But whether you get rated low class, middle class or upper class also depends on America’s social-class system and power-class system.
Social-class criteria include status, respectability and “keeping up with the Joneses.” I lived 20 years in the Sherwood Acres subdivision in Paso Robles. A woman once told me she wouldn’t have one of those “flat-roofed” Sherwood-Acres houses. To her, they were low class.
The power class has to do with clout. It includes bosses, government officials, landlords and newspaper editors, among others. It’s why we say, “Yes, officer.”
All three class systems are usually intertwined. If I’d been in a higher income class, I might have moved into a different neighborhood and into the social middle class. Sometimes when a businessman gets elected to the city council, he moves into the social upper-middle class and his wife gets invited to join clubs.
I learned that our class system isn’t just about money from reading Paul Fussell’s book, “Class.” He gives many examples such as: “When John Fitzgerald Kennedy, watching Richard Nixon on television, turned to his friends and, horror-struck, said, ‘The guy has no class,’ he was not talking about money.”
In my opinion, having principles and living by them will get you more respect than having money.
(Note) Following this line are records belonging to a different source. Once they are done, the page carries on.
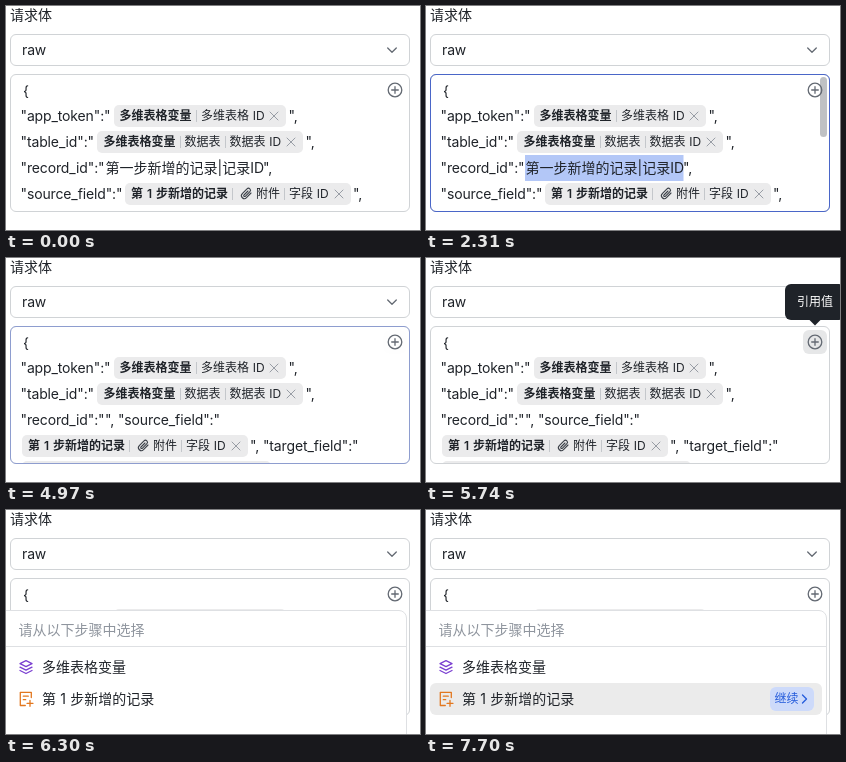
An HTML page that plays this animation: 414 by 224 pixels, repeating every 8000 ms.

```html
<!DOCTYPE html>
<html lang="zh-CN">
<head>
<meta charset="utf-8">
<title>请求体</title>
<style>
html, body { margin: 0; width: 100%; height: 100%; overflow: hidden; background: #fff; }
svg { display: block; width: 414px; height: 224px; }
text {
  font: 14px Inter, "Noto Sans CJK SC", "Noto Sans CJK", sans-serif;
  fill: #1f2329;
  white-space: pre;
  word-spacing: .4px;
}
.code { letter-spacing: -.13px; word-spacing: 0; }
.chip text, .small { font-size: 12px; }
.chip .strong { font-weight: 600; word-spacing: 1px; }
.chip rect { fill: #ebebec; }
.chip .bar { stroke: #c4c7cb; }
.line { fill: none; stroke: #646a73; stroke-width: 1.3; stroke-linecap: round; stroke-linejoin: round; }
#cross { stroke: #8f959e; stroke-width: .9; }
.chip .clip { stroke: #3c4149; stroke-width: 1.1; }
.field { fill: #fff; stroke: #d0d3d6; }
.hint { fill: #8f959e; }
.row { fill: #ebebeb; }
.blue { fill: #245bdb; }
.violet { stroke: #7a3fd0; }
.orange { stroke: #e2771f; }

/* One loop is 8 s, so 1% is 80 ms. */
.hard, .fade { animation: 8s linear infinite; }
.hard { animation-timing-function: step-end; }
#focus { animation-name: focus; }
#scrollbar { animation-name: scrollbar; }
#caretA { animation-name: caretA; }
#caretB { animation-name: caretB; }
#selection { animation-name: select; transform-origin: 99px 0; }
#before { animation-name: before; }
#after { animation-name: after; }
#plusHover { animation-name: plusHover; }
#tooltip { animation-name: tooltip; }
#popup { animation-name: popup; }
#rowOne { animation-name: rowOne; }
#rowTwo { animation-name: rowTwo; }
#nextHover { animation-name: nextHover; }

@keyframes focus {
  0%, 10.5% { opacity: 0; }
  12.25%, 61.25% { opacity: 1; }
  63%, 100% { opacity: 0; }
}
@keyframes scrollbar {
  0% { opacity: 0; }
  11.375% { opacity: .5; }
  12.25% { opacity: 1; }
  62.125%, 100% { opacity: 0; }
}
@keyframes caretA {
  0% { opacity: 0; }
  8.75% { opacity: 1; }
  15.75% { opacity: 0; }
  21.875% { opacity: 1; }
  22.75%, 100% { opacity: 0; }
}
@keyframes caretB {
  0% { opacity: 0; }
  50% { opacity: 1; }
  56.875% { opacity: 0; }
  63% { opacity: 1; }
  70%, 100% { opacity: 0; }
}
@keyframes select {
  0% { transform: scaleX(0); }
  21.875% { transform: scaleX(0); animation-timing-function: steps(8); }
  28.875%, 100% { transform: scaleX(1); }
}
@keyframes before { 0% { opacity: 1; } 49%, 100% { opacity: 0; } }
@keyframes after { 0% { opacity: 0; } 49%, 100% { opacity: 1; } }
@keyframes plusHover {
  0%, 62.125% { opacity: 0; }
  64%, 76.125% { opacity: 1; }
  78%, 100% { opacity: 0; }
}
@keyframes tooltip {
  0%, 63% { opacity: 0; }
  65.625%, 76.125% { opacity: 1; }
  78.5%, 100% { opacity: 0; }
}
@keyframes popup { 0%, 72.625% { opacity: 0; } 75.25%, 100% { opacity: 1; } }
@keyframes rowOne { 0% { opacity: 0; } 79.625% { opacity: 1; } 83.125%, 100% { opacity: 0; } }
@keyframes rowTwo { 0% { opacity: 0; } 83.125%, 100% { opacity: 1; } }
@keyframes nextHover { 0%, 93.625% { opacity: 0; } 96.25%, 100% { opacity: 1; } }
</style>
</head>
<body>
<svg viewBox="0 0 414 224">
  <defs>
    <clipPath id="inside"><rect x="5" y="69" width="398" height="136" rx="5"/></clipPath>
    <path id="cross" class="line" d="M-4-4 4 4M4-4-4 4"/>
    <g id="next">
      <text class="small blue" x="348.5" y="193.4">继续</text>
      <path class="line" style="stroke:#245bdb" d="M376.5 185l4 4-4 4"/>
    </g>
  </defs>

  <text x="4" y="14.2">请求体</text>
  <rect class="field" x="4.5" y="28.5" width="399" height="31" rx="5.5"/>
  <text class="code" x="16" y="49">raw</text>
  <path class="line" d="M381.7 42l4.3 4.3 4.3-4.3"/>

  <rect class="field" x="4.5" y="68.5" width="399" height="137" rx="5.5"/>
  <rect id="focus" class="fade" x="4.5" y="68.5" width="399" height="137" rx="5.5" fill="none" stroke="#4a66c8"/>

  <g clip-path="url(#inside)">
    <text class="code" x="17" y="89.5">{</text>

    <text class="code" x="14.5" y="114.8">"app_token":"</text>
    <g class="chip">
      <rect x="108" y="99" width="172" height="22" rx="5"/>
      <text class="strong" x="113.5" y="114.4">多维表格变量</text>
      <path class="bar" d="M190.5 104v12"/>
      <text x="195" y="114.4">多维表格 ID</text>
      <use href="#cross" x="268" y="110"/>
    </g>
    <text class="code" x="282.5" y="114.8">",</text>

    <text class="code" x="14.5" y="140.8">"table_id":"</text>
    <g class="chip">
      <rect x="91" y="125" width="206" height="22" rx="5"/>
      <text class="strong" x="97.5" y="140.4">多维表格变量</text>
      <path class="bar" d="M174.5 130v12M219.5 130v12"/>
      <text x="178.5" y="140.4">数据表</text>
      <text x="223.5" y="140.4">数据表 ID</text>
      <use href="#cross" x="285" y="136"/>
    </g>
    <text class="code" x="299.5" y="140.8">",</text>

    <g id="before" class="hard">
      <rect id="selection" class="hard" x="99" y="149" width="158.5" height="26" fill="#b3c7f7"/>
      <text x="99.5" y="167">第一步新增的记录|记录ID</text>
      <text class="code" x="257" y="166.8">",</text>
      <text class="code" x="14.5" y="192.8">"source_field":"</text>
      <g id="stepChip" class="chip">
        <rect x="119" y="177" width="226" height="22" rx="5"/>
        <text class="strong" x="125" y="192.4">第 1 步新增的记录</text>
        <path class="bar" d="M226.5 182v12"/>
        <path class="line clip" d="M245 187l-4.5 4.7a2.9 2.9 0 0 1-4.2-4.1l4.7-4.7a2 2 0 0 1 2.9 2.8l-4.6 4.6a.9.9 0 0 1-1.3-1.3l4-4"/>
        <text x="250" y="192.4">附件</text>
        <path class="bar" d="M278.5 182v12"/>
        <text x="283" y="192.4">字段 ID</text>
        <use href="#cross" x="333" y="188"/>
      </g>
      <text class="code" x="347" y="192.8">",</text>
    </g>

    <g id="after" class="hard">
      <text class="code" x="99" y="166.8">", "source_field":"</text>
      <use href="#stepChip" x="-103"/>
      <text class="code" x="244" y="192.8">", "target_field":"</text>
      <g class="chip"><rect x="16" y="203" width="249" height="22" rx="5"/></g>
    </g>

    <text class="code" x="14.5" y="166.8">"record_id":"</text>
    <rect id="caretA" class="hard" x="92" y="153" width="1" height="17" fill="#1f2329"/>
    <rect id="caretB" class="hard" x="99" y="153" width="1" height="17" fill="#1f2329"/>
  </g>

  <rect id="scrollbar" class="hard" x="394" y="71" width="7" height="60" rx="3.5" fill="#bfc1c4"/>
  <rect id="plusHover" class="fade" x="377" y="72" width="24" height="24" rx="6" fill="#e6e7e8"/>
  <g class="line">
    <circle cx="389" cy="84" r="6.8"/>
    <path d="M385.7 84h6.6M389 80.7v6.6"/>
  </g>

  <g id="popup" class="fade">
    <rect x="-20.5" y="100.5" width="421" height="160" rx="7.5" fill="#fff" stroke="#dee0e3"/>
    <text class="hint" x="12.5" y="125.2">请从以下步骤中选择</text>
    <path d="M0 136.5h400" stroke="#dee0e3"/>
    <g id="rowOne" class="hard">
      <rect class="row" x="4" y="141" width="392" height="32" rx="6"/>
      <rect x="344" y="145" width="44" height="24" rx="6" fill="#e0e9ff"/>
      <use href="#next" y="-32"/>
    </g>
    <g id="rowTwo" class="hard">
      <rect class="row" x="4" y="173" width="392" height="32" rx="6"/>
      <rect x="344" y="177" width="44" height="24" rx="6" fill="#e0e9ff"/>
      <rect id="nextHover" class="fade" x="344" y="177" width="44" height="24" rx="6" fill="#cddafa"/>
      <use href="#next"/>
    </g>
    <path class="line violet" d="M20 150.7l6 3-6 3-6-3zM14 157.2l6 3 6-3M14 160.5l6 3 6-3"/>
    <text x="36" y="162.2">多维表格变量</text>
    <path class="line orange" d="M25.3 187.5v-5.2h-11v13.2h5M17.3 186.2h5M17.3 189.7h2.4M24 190.3v6M21 193.3h6"/>
    <text x="36" y="194.2">第 1 步新增的记录</text>
  </g>

  <g id="tooltip" class="fade">
    <path d="M383 61.5h12l-6 6z" fill="#1f2329"/>
    <rect x="359" y="26" width="60" height="36" rx="6" fill="#1f2329"/>
    <text class="small" x="371" y="48.4" style="fill:#fff">引用值</text>
  </g>
</svg>
</body>
</html>
```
We’re reminded this time of year that being born in a stable doesn’t necessarily make you low class.